• ACTIVITY: Please give nothing except the number of lines in the records below that include the word "left".

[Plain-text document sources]
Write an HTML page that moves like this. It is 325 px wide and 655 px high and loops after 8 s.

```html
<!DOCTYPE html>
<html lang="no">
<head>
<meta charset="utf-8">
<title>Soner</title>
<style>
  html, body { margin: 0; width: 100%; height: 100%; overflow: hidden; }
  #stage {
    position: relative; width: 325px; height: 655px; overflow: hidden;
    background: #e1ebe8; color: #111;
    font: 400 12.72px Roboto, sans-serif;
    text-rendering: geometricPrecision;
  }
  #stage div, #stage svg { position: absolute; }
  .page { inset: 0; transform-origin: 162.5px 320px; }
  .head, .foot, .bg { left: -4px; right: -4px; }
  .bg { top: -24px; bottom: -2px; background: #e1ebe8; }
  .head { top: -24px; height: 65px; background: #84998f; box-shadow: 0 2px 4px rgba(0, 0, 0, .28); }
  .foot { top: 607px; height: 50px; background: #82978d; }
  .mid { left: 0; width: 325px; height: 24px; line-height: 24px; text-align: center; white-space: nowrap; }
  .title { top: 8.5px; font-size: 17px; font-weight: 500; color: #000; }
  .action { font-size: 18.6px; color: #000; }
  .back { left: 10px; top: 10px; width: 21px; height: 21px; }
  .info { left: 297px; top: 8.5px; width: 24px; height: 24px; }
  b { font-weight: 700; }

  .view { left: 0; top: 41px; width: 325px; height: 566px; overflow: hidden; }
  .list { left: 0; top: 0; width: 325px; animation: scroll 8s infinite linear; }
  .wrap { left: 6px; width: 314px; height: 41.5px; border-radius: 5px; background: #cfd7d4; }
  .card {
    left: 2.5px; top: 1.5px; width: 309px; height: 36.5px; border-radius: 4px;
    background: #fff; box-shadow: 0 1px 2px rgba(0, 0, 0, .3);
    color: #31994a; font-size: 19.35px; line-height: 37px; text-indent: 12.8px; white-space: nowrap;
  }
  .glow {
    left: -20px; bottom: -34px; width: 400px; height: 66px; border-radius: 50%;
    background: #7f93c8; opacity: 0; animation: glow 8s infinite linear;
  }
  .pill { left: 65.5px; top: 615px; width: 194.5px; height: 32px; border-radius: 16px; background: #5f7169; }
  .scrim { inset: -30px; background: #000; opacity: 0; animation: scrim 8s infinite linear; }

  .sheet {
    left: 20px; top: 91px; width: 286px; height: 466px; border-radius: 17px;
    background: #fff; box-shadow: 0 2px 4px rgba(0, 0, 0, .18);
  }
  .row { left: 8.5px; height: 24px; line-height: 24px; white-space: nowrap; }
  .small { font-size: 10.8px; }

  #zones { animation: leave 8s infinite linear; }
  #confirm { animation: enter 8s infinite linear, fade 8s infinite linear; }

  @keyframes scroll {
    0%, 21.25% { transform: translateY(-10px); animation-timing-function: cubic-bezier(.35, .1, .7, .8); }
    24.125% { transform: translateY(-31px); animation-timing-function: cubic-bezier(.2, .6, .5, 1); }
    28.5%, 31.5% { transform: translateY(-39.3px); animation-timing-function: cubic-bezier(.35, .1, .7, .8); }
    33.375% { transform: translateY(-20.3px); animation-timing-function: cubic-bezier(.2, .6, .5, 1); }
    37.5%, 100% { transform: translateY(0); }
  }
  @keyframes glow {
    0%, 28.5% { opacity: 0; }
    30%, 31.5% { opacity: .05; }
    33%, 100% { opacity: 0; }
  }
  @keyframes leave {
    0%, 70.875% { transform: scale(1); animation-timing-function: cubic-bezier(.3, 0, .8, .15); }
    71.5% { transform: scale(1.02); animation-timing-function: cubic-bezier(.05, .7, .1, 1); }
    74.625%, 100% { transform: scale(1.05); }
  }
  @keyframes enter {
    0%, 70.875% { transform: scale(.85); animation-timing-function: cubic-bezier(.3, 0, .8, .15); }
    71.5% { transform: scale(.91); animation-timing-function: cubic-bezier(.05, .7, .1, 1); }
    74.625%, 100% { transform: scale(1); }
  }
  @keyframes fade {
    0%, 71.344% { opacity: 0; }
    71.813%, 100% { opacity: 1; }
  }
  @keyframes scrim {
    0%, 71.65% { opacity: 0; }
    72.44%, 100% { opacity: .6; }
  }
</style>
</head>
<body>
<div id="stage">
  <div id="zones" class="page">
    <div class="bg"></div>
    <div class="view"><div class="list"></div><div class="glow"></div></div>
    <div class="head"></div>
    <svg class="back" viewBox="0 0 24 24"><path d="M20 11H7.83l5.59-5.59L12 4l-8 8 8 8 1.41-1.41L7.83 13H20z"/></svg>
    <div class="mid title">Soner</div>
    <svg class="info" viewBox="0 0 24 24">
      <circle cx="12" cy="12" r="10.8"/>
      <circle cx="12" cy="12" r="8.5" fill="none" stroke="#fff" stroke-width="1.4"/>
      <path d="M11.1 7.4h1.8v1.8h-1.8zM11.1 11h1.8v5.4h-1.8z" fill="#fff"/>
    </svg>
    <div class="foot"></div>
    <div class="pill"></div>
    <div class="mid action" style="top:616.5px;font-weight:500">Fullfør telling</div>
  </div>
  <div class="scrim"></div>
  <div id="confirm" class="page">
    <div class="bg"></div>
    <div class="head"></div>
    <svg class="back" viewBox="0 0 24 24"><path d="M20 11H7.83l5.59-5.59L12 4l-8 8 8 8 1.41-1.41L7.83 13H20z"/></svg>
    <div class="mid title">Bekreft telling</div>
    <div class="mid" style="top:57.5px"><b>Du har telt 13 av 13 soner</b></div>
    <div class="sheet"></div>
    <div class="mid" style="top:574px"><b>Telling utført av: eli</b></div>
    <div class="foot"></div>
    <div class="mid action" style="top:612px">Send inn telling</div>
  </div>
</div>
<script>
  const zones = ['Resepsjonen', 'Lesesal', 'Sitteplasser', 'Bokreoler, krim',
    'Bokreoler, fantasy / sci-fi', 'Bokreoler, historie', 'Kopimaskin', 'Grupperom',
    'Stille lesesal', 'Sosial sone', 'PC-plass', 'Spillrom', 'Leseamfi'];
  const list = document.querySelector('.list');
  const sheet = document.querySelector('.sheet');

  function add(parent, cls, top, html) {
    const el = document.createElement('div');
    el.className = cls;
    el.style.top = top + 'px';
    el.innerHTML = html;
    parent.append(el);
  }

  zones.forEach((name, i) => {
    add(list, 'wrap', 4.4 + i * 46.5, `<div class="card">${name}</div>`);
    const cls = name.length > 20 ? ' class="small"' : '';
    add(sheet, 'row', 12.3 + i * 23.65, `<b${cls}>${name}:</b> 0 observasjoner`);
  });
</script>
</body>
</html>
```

• OUTPUT: 12